A character arc is the full spectrum of the character’s change throughout a story. While many writers have different names for each step of a character arc—or, if you Google the term, numerous complex and often scary-looking graphs—the idea remains the same. Namely, a character ends in a different place from where he or she started.
Some writers list these steps in three, some in four. The following are my take on the steps required to build a three-dimensional character (and story!). If you’re the type of writer who hates outlining and feeling restricted, the following steps might scare you. Don’t worry—they aren’t as bad as they look!
1) Goal/Desire: This shouldn’t be a surprise, and even if you aren’t thinking about it when writing, you’re probably setting this up already: at the beginning of a story, a character must have a goal or desire to work toward. Of course, this can come in many forms, both positive and negative, good or evil. Sometimes, the goal or desire is subtle, such as a character wanting to remain passive and unchanged through a series of events outside his/her control. Unfortunately for him or her, that’s not going to happen.
2) Conflict: This is where the character meets all kinds of problems with his or her plans. Maybe there’s someone else out to steal that priceless ruby, or your passive character gets thrown into situations in which he or she can’t possibly survive without acting. Either way, this is the meat of the story—who wants to read something without conflict? It’s also the setup for the next step, in which we learn much more about the character…
3) Reaction: This is arguably the most important step in bringing the character’s true personality out. For example, let’s take Jay Gatsby from The Great Gatsby, a book most of us have likely read. Gatsby’s conflict was his love for Daisy, a married woman from his past, and his obsession in winning her over despite her flighty mixed messages and complex dedication to her husband Tom. If Gatsby’s reaction to this conflict was to back down rather than pursue her, would things have wound up differently for Gatsby? Would he not only be alive, but a different person altogether? It’s his (re)actions that make him the mysterious, somewhat pitiful character he is, just as it’s Nick’s somewhat passive (re)actions that make him such a fantastic narrator.

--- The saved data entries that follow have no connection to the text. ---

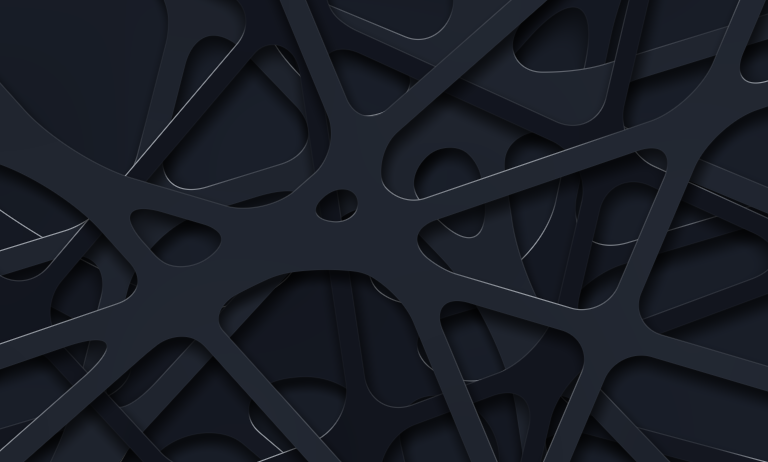
Give the GLSL for this background, as a Shadertoy shader.

```glsl
// Stacked dark cut-out lattices with filleted joints, soft shadows and thin lit rims.
#define SEED 7.0
#define LAYERS 4
#define BARS 6
#define LIGHT_HALF_WIDTH 0.026
#define DARK_HALF_WIDTH 0.021
#define RIM_HALF_WIDTH 0.0013
#define SHADOW_STRENGTH 0.62
#define BACKDROP vec3(0.094, 0.113, 0.153)
#define LIGHT_SHEET vec3(0.130, 0.150, 0.190)
#define DARK_SHEET vec3(0.066, 0.077, 0.112)
#define RIM_COLOR vec3(0.64, 0.66, 0.69)

const float PI = 3.14159265;
const vec2 SHADOW_OFFSET = vec2(0.006, -0.020);

float hash(vec2 p) {
    vec3 q = fract(p.xyx * 0.1031);
    q += dot(q, q.yzx + 33.33);
    return fract((q.x + q.y) * q.z);
}

float valueNoise(vec2 p) {
    vec2 cell = floor(p), f = fract(p);
    f = f * f * (3.0 - 2.0 * f);
    return mix(mix(hash(cell), hash(cell + vec2(1, 0)), f.x),
               mix(hash(cell + vec2(0, 1)), hash(cell + vec2(1, 1)), f.x), f.y);
}

// Union of two shapes with a circular fillet in the corner
float filletUnion(float a, float b, float radius) {
    vec2 u = max(radius - vec2(a, b), 0.0);
    return max(radius, min(a, b)) - length(u);
}

// Signed distance to one sheet: long straight bars, spread in angle and place
float lattice(vec2 p, float layer, float halfWidth, float fillet) {
    float aspect = iResolution.x / iResolution.y;
    vec2 start = vec2(hash(vec2(layer, SEED)), hash(vec2(layer + 20.0, SEED)));
    float d = 10.0;
    for (int i = 0; i < BARS; i++) {
        float n = float(i);
        float jitter = hash(vec2(n + 3.0, layer * 11.0 + SEED));
        float angle = PI * (n + 0.15 + 0.7 * jitter) / float(BARS);
        vec2 anchor = mix(vec2(0.08), vec2(0.92), fract(start + n * vec2(0.618, 0.755)));
        anchor.x *= aspect;
        float bar = abs(dot(p - anchor, vec2(-sin(angle), cos(angle)))) - halfWidth;
        d = filletUnion(d, bar, fillet);
    }
    return d;
}

void mainImage(out vec4 fragColor, in vec2 fragCoord) {
    vec2 p = fragCoord / iResolution.y;
    float pixel = 1.0 / iResolution.y;

    // Backdrop with a faint broad gradient
    vec3 color = BACKDROP * mix(0.90, 1.10, valueNoise(p * 1.6 + SEED));

    // Sheets from back to front
    for (int k = 0; k < LAYERS; k++) {
        float layer = float(k);
        float depth = 1.0 - layer / float(LAYERS - 1);
        bool isLight = k % 2 == 1;
        float halfWidth = isLight ? LIGHT_HALF_WIDTH : DARK_HALF_WIDTH;
        float fillet = mix(0.075, 0.13, depth);

        // Distance and outward normal
        float d = lattice(p, layer, halfWidth, fillet);
        vec2 e = vec2(0.001, 0.0);
        vec2 slope = vec2(lattice(p + e.xy, layer, halfWidth, fillet),
                          lattice(p + e.yx, layer, halfWidth, fillet)) - d;
        float steepness = max(length(slope), 0.0002);
        vec2 normal = slope / steepness;
        d *= e.x / steepness;

        // Soft shadow on everything below
        float shadowDistance = lattice(p - SHADOW_OFFSET, layer, halfWidth, fillet);
        float shadow = 1.0 - smoothstep(-0.018, 0.030, shadowDistance);
        color *= 1.0 - SHADOW_STRENGTH * shadow;

        // Flat sheet, fading towards the backdrop with depth
        vec3 sheet = mix(isLight ? LIGHT_SHEET : DARK_SHEET, BACKDROP, 0.4 * depth);
        sheet *= mix(0.94, 1.06, valueNoise(p * 2.0 + layer * 9.0));
        color = mix(color, sheet, clamp(0.5 - d / pixel, 0.0, 1.0));

        // Thin rim on upward edges, brightening in glints
        float rim = clamp(0.5 - (abs(d) - RIM_HALF_WIDTH) / pixel, 0.0, 1.0);
        float facing = smoothstep(0.0, 0.7, normal.y);
        float glint = smoothstep(0.35, 0.85, valueNoise(p * 3.5 + layer * 17.0));
        color = mix(color, RIM_COLOR, rim * (0.04 + facing * (0.12 + 0.75 * glint)));
    }

    fragColor = vec4(color, 1.0);
}
```
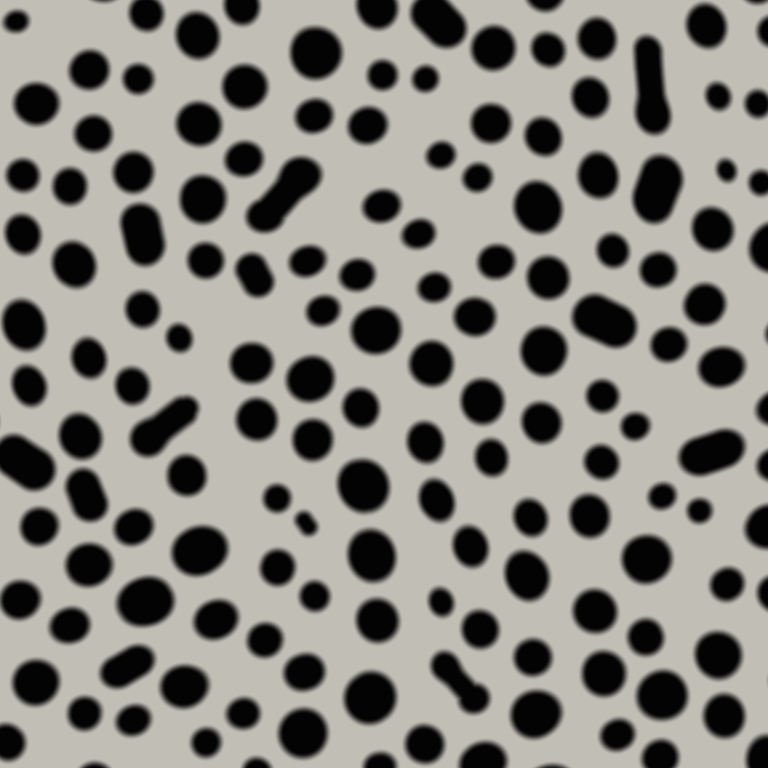
Write a WebGL 1 fragment shader that draws this pattern.

```glsl
precision highp float;
// Soft black spots of mixed size, a few oval or fused in pairs, on warm grey.

uniform vec2 u_resolution;

const float CELLS = 12.0;      // spots across the canvas
const float TILT = 0.46;       // turn of the spot rows, in radians
const float JITTER = 0.27;     // largest shift of a spot, in cells
const float GAP = 0.24;        // least space between two spots
const float SOFTNESS = 0.078;  // half width of the blurred edge
const vec3 INK = vec3(0.012);
const vec3 GROUND = vec3(0.756, 0.745, 0.714);

vec3 hash3(vec2 id, float seed) {
  vec3 q = fract(vec3(id.xyx + seed) * vec3(0.1031, 0.1030, 0.0973));
  q += dot(q, q.yxz + 33.33);
  return fract((q.xxy + q.yzz) * q.zyx);
}

vec2 direction(float turn) {
  float angle = 6.28319 * turn;
  return vec2(cos(angle), sin(angle));
}

vec2 rotate(vec2 p, float angle) {
  float c = cos(angle), s = sin(angle);
  return vec2(c * p.x - s * p.y, s * p.x + c * p.y);
}

// Spot centre in xy on staggered rows, growth weight in z
vec3 spotSite(vec2 id) {
  vec3 h = hash3(id, 17.3);
  vec2 stagger = vec2(0.5 * mod(id.y, 2.0) - 0.25, 0.0);
  vec2 centre = id + 0.5 + stagger + JITTER * sqrt(h.x) * direction(h.y);
  return vec3(centre, mix(0.78, 1.22, h.z));
}

// Capsule centred at the origin, reaching from -axis to +axis
float capsule(vec2 p, vec2 axis, float radius) {
  float along = clamp(dot(p, axis) / max(dot(axis, axis), 1e-5), -1.0, 1.0);
  return length(p - axis * along) - radius;
}

float smoothMin(float a, float b, float k) {
  float h = max(k - abs(a - b), 0.0) / k;
  return min(a, b) - 0.25 * k * h * h;
}

// Signed distance to one spot, which grows until it nears its neighbours
float spotDistance(vec2 p, vec2 id) {
  vec3 site = spotSite(id);
  float radius = 0.4;
  vec2 nearest = vec2(9.0);
  for (int j = -1; j <= 1; j++) {
    for (int i = -1; i <= 1; i++) {
      if (i == 0 && j == 0) continue;
      vec3 other = spotSite(id + vec2(float(i), float(j)));
      vec2 toOther = other.xy - site.xy;
      float share = site.z / (site.z + other.z);
      radius = min(radius, (length(toOther) - GAP) * share);
      if (dot(toOther, toOther) < dot(nearest, nearest)) nearest = toOther;
    }
  }
  radius = max(radius, 0.15);

  // Most spots are nearly round, some are clearly oval
  vec3 h = hash3(id, 71.9);
  float stretch = h.x > 0.95 ? 0.45 : 0.06 * h.x;
  vec2 local = p - site.xy;
  float d = capsule(local, direction(h.y) * stretch * radius,
                    radius * (1.0 - 0.35 * stretch));

  // A few close pairs are joined by a neck
  if (h.z > 0.93 && length(nearest) < 0.82) {
    float neck = capsule(local - 0.5 * nearest, 0.5 * nearest, 0.82 * radius);
    d = smoothMin(d, neck, 0.12);
  }
  return d;
}

float spotField(vec2 p) {
  vec2 cell = floor(p);
  float d = 9.0;
  for (int j = -1; j <= 1; j++) {
    for (int i = -1; i <= 1; i++) {
      d = min(d, spotDistance(p, cell + vec2(float(i), float(j))));
    }
  }
  return d;
}

// Layered sines that bend the rows and make the outlines slightly uneven
vec2 wobble(vec2 p) {
  return 0.10 * sin(p.yx * 0.9 + vec2(0.4, 2.1))
       + 0.008 * sin(p.yx * 4.3 + p * 1.9);
}

void main() {
  vec2 p = rotate(gl_FragCoord.xy / u_resolution.y * CELLS, TILT);
  float d = spotField(p + wobble(p));
  float edge = max(SOFTNESS, CELLS / u_resolution.y);
  gl_FragColor = vec4(mix(INK, GROUND, smoothstep(-edge, edge, d)), 1.0);
}
```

4) Change/Results: (Note: I add “results” to this final step because there does exist a type of “flat” character arc in which the character in question doesn’t technically change, but instead influences other characters. However, listing the numerous kinds of character arcs can get complex and lengthy.) At the conclusion of the story, there should be a takeaway for the reader, and that usually involves a satisfactory resolution with the characters. In most arcs, a character changes for either the better or worse. In order to pull this off successfully, the writer must make the change believable as a result of the character’s goal, conflict, and reaction.
Of course, this arc may seem familiar: it’s very similar to that of plot. This is where many, including myself, argue that plot and character arcs shouldn’t be considered separate. Whether your plot influences your characters or your characters influence your plot (or a healthy mix of the two), there will always be both at play in order to make a cohesive story with a convincing beginning, middle, and end.
Have you worked with character arcs before? If not, take a look at today’s writing prompt on our Facebook page and get to work!